Source records:
◆ ◆ ◆ ◆ ◆ ◆ ◆
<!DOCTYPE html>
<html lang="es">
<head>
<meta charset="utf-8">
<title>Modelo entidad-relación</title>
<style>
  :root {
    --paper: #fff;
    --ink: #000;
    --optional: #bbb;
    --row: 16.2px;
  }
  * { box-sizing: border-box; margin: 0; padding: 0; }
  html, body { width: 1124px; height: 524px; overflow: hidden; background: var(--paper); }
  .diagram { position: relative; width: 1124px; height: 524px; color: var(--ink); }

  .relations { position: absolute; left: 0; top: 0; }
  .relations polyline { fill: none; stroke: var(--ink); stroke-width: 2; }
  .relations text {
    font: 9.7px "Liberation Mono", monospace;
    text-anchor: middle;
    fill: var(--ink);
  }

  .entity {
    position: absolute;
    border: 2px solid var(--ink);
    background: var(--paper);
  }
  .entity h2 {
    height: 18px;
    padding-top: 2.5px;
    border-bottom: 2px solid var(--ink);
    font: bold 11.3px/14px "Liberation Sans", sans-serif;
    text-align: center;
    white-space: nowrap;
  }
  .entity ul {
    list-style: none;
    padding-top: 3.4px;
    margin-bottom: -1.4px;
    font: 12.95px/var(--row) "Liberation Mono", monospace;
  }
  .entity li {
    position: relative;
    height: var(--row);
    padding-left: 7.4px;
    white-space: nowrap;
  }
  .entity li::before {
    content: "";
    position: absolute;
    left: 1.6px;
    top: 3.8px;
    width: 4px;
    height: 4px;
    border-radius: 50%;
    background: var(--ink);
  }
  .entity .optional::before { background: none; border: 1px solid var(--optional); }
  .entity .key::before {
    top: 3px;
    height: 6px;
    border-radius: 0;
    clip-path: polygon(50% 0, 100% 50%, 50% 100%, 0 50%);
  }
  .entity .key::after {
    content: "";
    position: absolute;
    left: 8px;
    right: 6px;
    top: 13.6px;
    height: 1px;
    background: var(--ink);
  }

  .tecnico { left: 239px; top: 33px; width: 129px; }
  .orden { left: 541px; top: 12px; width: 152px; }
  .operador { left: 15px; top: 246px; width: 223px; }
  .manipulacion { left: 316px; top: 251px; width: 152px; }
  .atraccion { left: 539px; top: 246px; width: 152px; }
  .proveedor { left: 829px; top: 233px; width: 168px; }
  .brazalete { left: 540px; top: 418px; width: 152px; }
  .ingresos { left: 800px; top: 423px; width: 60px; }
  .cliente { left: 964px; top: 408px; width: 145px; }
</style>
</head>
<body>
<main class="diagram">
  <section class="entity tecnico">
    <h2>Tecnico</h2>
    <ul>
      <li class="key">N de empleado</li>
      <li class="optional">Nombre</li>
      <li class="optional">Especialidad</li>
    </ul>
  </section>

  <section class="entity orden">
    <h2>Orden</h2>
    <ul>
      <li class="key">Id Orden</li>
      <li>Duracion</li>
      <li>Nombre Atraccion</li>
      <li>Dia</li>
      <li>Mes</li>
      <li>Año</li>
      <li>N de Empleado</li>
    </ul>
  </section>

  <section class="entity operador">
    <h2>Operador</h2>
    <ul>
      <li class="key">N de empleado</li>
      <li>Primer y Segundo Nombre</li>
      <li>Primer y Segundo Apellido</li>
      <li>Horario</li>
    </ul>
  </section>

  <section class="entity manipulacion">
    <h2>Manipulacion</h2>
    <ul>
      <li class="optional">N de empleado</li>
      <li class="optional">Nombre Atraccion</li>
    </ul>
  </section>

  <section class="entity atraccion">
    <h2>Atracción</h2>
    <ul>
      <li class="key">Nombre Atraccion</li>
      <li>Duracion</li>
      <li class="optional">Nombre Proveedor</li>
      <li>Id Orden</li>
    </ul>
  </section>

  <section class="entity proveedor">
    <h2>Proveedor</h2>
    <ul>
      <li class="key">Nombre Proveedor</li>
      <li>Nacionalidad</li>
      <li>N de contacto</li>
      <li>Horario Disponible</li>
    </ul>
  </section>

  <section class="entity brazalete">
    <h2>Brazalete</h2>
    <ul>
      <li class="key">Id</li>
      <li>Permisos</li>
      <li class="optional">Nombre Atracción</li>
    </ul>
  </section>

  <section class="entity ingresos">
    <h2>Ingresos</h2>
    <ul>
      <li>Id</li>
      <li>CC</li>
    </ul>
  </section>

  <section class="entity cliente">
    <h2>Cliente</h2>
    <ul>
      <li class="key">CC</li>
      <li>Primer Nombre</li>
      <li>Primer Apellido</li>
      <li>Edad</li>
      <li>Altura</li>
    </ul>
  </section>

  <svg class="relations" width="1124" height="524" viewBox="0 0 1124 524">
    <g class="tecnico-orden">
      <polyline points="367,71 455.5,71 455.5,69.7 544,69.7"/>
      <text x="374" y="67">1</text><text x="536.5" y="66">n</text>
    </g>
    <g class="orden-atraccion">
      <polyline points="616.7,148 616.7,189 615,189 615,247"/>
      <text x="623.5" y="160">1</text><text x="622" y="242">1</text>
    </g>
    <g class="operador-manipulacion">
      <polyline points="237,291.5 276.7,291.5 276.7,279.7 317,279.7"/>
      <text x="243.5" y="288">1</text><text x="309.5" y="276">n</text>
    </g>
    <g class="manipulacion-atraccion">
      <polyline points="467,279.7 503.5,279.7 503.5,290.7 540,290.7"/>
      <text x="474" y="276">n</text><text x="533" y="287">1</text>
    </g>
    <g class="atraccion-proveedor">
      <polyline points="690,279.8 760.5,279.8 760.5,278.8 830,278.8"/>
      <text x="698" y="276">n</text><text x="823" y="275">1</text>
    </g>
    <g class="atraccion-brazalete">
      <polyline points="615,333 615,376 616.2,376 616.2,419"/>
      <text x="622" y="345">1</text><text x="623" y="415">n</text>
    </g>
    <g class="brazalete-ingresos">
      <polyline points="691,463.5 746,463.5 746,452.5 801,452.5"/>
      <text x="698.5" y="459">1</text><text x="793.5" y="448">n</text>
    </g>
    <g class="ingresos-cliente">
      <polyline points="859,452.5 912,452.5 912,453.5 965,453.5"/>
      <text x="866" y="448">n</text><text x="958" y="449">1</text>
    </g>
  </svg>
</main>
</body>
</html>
◆ ◆ ◆ ◆ ◆ ◆ ◆
Instructions to follow: Return every line from the entries that holds the string "polyline".

Problem solution:
  .relations polyline { fill: none; stroke: var(--ink); stroke-width: 2; }
      <polyline points="367,71 455.5,71 455.5,69.7 544,69.7"/>
      <polyline points="616.7,148 616.7,189 615,189 615,247"/>
      <polyline points="237,291.5 276.7,291.5 276.7,279.7 317,279.7"/>
      <polyline points="467,279.7 503.5,279.7 503.5,290.7 540,290.7"/>
      <polyline points="690,279.8 760.5,279.8 760.5,278.8 830,278.8"/>
      <polyline points="615,333 615,376 616.2,376 616.2,419"/>
      <polyline points="691,463.5 746,463.5 746,452.5 801,452.5"/>
      <polyline points="859,452.5 912,452.5 912,453.5 965,453.5"/>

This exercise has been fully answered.